Heart disease is the leading cause of death in the United States. The most common type of heart disease is coronary artery disease, which can lead to a heart attack. If a heart attack is not treated quickly, a patient can suffer from permanent damage or even pass away. Heart attack victims may be able to sue for medical malpractice if their physician misdiagnoses their condition, neglects to order standard tests, or otherwise fails to provide an acceptable level of care.
During a heart attack, a blockage stops the flow of blood to the heart. The blockage may be a blood clot that traveled from a different part of the body or one that formed around a buildup of fat and cholesterol in an artery. In either case, permanent brain damage and scarring of heart tissue may result if a heart attack is not treated within one hour of the onset of symptoms. For that reason, misdiagnosing a heart attack or any other delay in treatment can be fatal.
The classic symptoms of a heart attack include the following:
However, heart attack symptoms are often different for women, and as a result, they are much more likely to be misdiagnosed. Heart attack symptoms that are more common in women include but are not limited to the following:
The fatality rates for women admitted to the hospital for a heart attack are higher than those for men. Women also have a 50 percent higher probability of receiving an incorrect initial diagnosis for heart disease, even after suffering a heart attack, according to WebMD.
Heart attacks are sometimes misdiagnosed because the symptoms they present may be similar to less serious medical conditions, including heart burn, acid reflux, and muscle spasms. Physicians who are in a hurry or are otherwise distracted from fulfilling their duty of care may jump to conclusions and assume an incorrect diagnosis without ordering standard tests. They may also arrive at a misdiagnosis by failing to take the time to carefully review the test results they have obtained. They may misread lab results and fail to order additional tests to confirm their diagnosis.
Heart attacks can be correctly diagnosed by using a standard combination of tests, including but not limited to the following:
Cardiac computed tomography (CT) scans and magnetic resonant imaging (MRI) tests can also help physicians make an accurate diagnosis of certain heart conditions. All of these tests are well-known and performed routinely by doctors and hospital staff. However, mistakes sometimes occur, causing unnecessary harm to patients.
Studies have documented numerous examples of negligence pertaining to lab tests, particularly EKGs, including the following:
An EKG is just one tool in a physician’s arsenal when it comes to diagnosing a heart attack. That is why standard practice calls for following up an EKG with blood tests and an echocardiogram and possibly CT and MRI scans if there is any question at all about a patient’s condition. Consultation with other cardiologists can also help prevent medical mistakes.

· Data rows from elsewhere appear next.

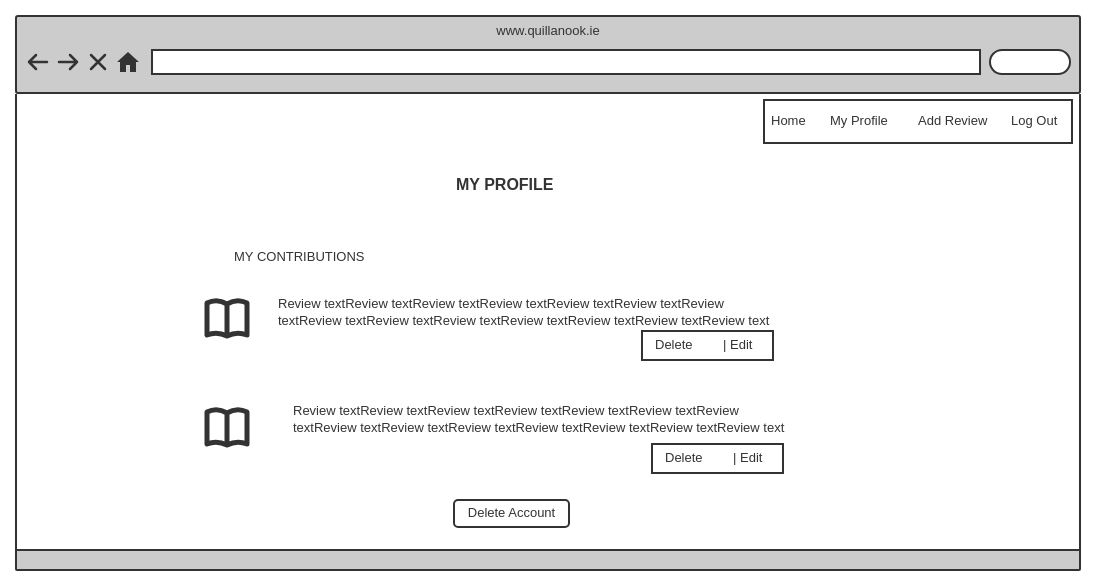
<!DOCTYPE html>
<html lang="en">
<head>
<meta charset="utf-8">
<title>My Profile wireframe</title>
<style>
:root { --ink: #333; --chrome: #ccc; --paper: #fff; --line: 2px solid var(--ink); }
* { box-sizing: border-box; margin: 0; padding: 0; }
body {
  width: 1096px; height: 586px; padding: 15px; overflow: hidden;
  background: var(--paper); color: var(--ink);
  font: 13px/15px "Liberation Sans", Arial, sans-serif;
}
a { color: inherit; text-decoration: none; white-space: nowrap; }
svg { display: block; fill: none; stroke: var(--ink); stroke-linecap: round; stroke-linejoin: round; }
.browser { display: flex; flex-direction: column; width: 1066px; height: 556px; }
.browser-bar { height: 79px; padding-top: 6px; border: var(--line); border-radius: 3px; background: var(--chrome); }
.site-address { text-align: center; }
.toolbar { display: flex; height: 26px; margin-top: 11px; }
.address-field, .search-field { border: var(--line); background: var(--paper); }
.address-field { width: 830px; }
.search-field { width: 82px; margin-left: 8px; border-radius: 13px; }
.page { display: flex; flex-direction: column; align-items: flex-start; height: 455px; padding-top: 5px; border: var(--line); border-width: 0 2px; }
.status-bar { height: 22px; border: var(--line); border-radius: 0 0 2px 2px; background: var(--chrome); }
.menu {
  display: grid; grid-template-columns: 59px 88px 93px auto; align-items: center;
  width: 310px; height: 45px; margin-left: 746px; padding: 0 0 2px 6px; border: var(--line);
}
h1 { margin: 32px 0 0 439px; font-size: 16px; line-height: 18px; }
h2 { margin: 55px 0 0 217px; font-size: 13px; font-weight: 400; line-height: 15px; }
.review { display: grid; grid-template-columns: var(--indent) 520px; margin: var(--before) 0 0 187px; }
.review-first { --indent: 74px; --before: 31px; --book-drop: 3px; --actions-left: 363px; --actions-drop: 1px; }
.review-second { --indent: 89px; --before: 41px; --book-drop: 5px; --actions-left: 358px; --actions-drop: 7px; }
.book { margin-top: var(--book-drop); stroke-width: 5; }
.review-text { line-height: 17px; white-space: nowrap; }
.actions {
  display: grid; grid-template-columns: 68px auto; align-items: center;
  width: 133px; height: 31px; margin: var(--actions-drop) 0 0 var(--actions-left);
  padding: 0 0 2px 12px; border: var(--line);
}
.delete-account {
  display: flex; align-items: center; justify-content: center;
  width: 117px; height: 29px; margin: 25px 0 0 436px; padding-bottom: 2px;
  border: var(--line); border-radius: 5px;
}
</style>
</head>
<body>
<div class="browser">
  <header class="browser-bar">
    <p class="site-address">www.quillanook.ie</p>
    <div class="toolbar">
      <svg width="134" height="26" viewBox="0 0 134 26" stroke-width="2.5" role="img" aria-label="Back, forward, stop and home">
        <path d="M30 13H12M19 6L12 13L19 20"/>
        <path d="M42 13H60M53 6L60 13L53 20"/>
        <path d="M74 6L88 20M88 6L74 20"/>
        <path d="M111 3L100 13H103V23H109V16H113V23H119V13H122Z" fill="var(--ink)" stroke="none"/>
      </svg>
      <div class="address-field"></div>
      <div class="search-field"></div>
    </div>
  </header>

  <main class="page">
    <nav class="menu">
      <a href="#">Home</a>
      <a href="#">My Profile</a>
      <a href="#">Add Review</a>
      <a href="#">Log Out</a>
    </nav>

    <h1>MY PROFILE</h1>
    <h2>MY CONTRIBUTIONS</h2>

    <article class="review review-first">
      <svg class="book" width="46" height="42" viewBox="0 0 46 42" aria-hidden="true">
        <defs>
          <path id="open-book" d="M3 5Q13 0 23 6Q33 0 43 5V37Q33 33 23 38Q13 33 3 37ZM23 6V38"/>
        </defs>
        <use href="#open-book"/>
      </svg>
      <div>
        <p class="review-text">Review textReview textReview textReview textReview textReview textReview<br>textReview textReview textReview textReview textReview textReview textReview text</p>
        <div class="actions"><a href="#">Delete</a><a href="#">| Edit</a></div>
      </div>
    </article>

    <article class="review review-second">
      <svg class="book" width="46" height="42" viewBox="0 0 46 42" aria-hidden="true"><use href="#open-book"/></svg>
      <div>
        <p class="review-text">Review textReview textReview textReview textReview textReview textReview<br>textReview textReview textReview textReview textReview textReview textReview text</p>
        <div class="actions"><a href="#">Delete</a><a href="#">| Edit</a></div>
      </div>
    </article>

    <a class="delete-account" href="#">Delete Account</a>
  </main>

  <footer class="status-bar"></footer>
</div>
</body>
</html>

Heart attack victims may be able to sue for medical malpractice if they suffered injury due to a delay in treatment arising from negligence on the part of their health care providers. Examples of negligence including misreading an EKG or other lab results or failing to order tests in the first place. In addition to misdiagnosing a patient, doctors may be sued for medical malpractice if they neglect to follow up on lab tests and prescribe or deliver treatment in a timely manner, thereby causing the patient unnecessary harm.
It is the responsibility of every medical professional to evaluate their patients’ symptoms carefully and follow standard, acceptable practices for delivering care. Failure to do so may be grounds for a medical malpractice lawsuit.
A qualified lawyer can assist a heart attack victim with a medical malpractice claim by first determining whether or not the injury they suffered was indeed a result of medical malpractice. The process will require a careful investigation involving the collection of evidence, which may include the following:
To prove medical malpractice, a lawyer will need to show that a doctor’s failure to provide an acceptable level of care resulted in unnecessary and serious harm to the patient. Then, the lawyer will estimate the financial cost of damages incurred by the injury, which may include medical expenses, loss of past or future income, and pain and suffering.
Heart attack victims or their surviving family members may be able to obtain compensation from a medical malpractice claim. However, each case is different and must be carefully evaluated by a skilled lawyer. When a person has a heart attack, it does not necessarily mean that a doctor was negligent. Medical malpractice occurs when patients suffer unnecessarily because a health care provider failed follow accepted professional standards. Over the years, Galfand Berger LLP has successfully advocated for such patients who have filed malpractice claims, including the following examples:
The legal team at Galfand Berger LLP work diligently to provide financial assistance to injured heart attack victims and their families. The firm is deeply committed to seeking justice by holding negligent doctors accountable for their actions and helping to deter harmful negligent actions in the future.
Misdiagnosis of heart failure is one of the most common examples of medical malpractice. The Philadelphia medical malpractice lawyers at Galfand Berger LLP are skilled at protecting the rights of medical malpractice victims. If you have an injury because of a misdiagnosed heart attack, contact us online or call us at 800-222-USWA (8792) to arrange a free initial consultation. From our offices in Philadelphia, Bethlehem, Lancaster, and Reading, Pennsylvania, we serve clients throughout Pennsylvania and New Jersey, including Allentown and Harrisburg.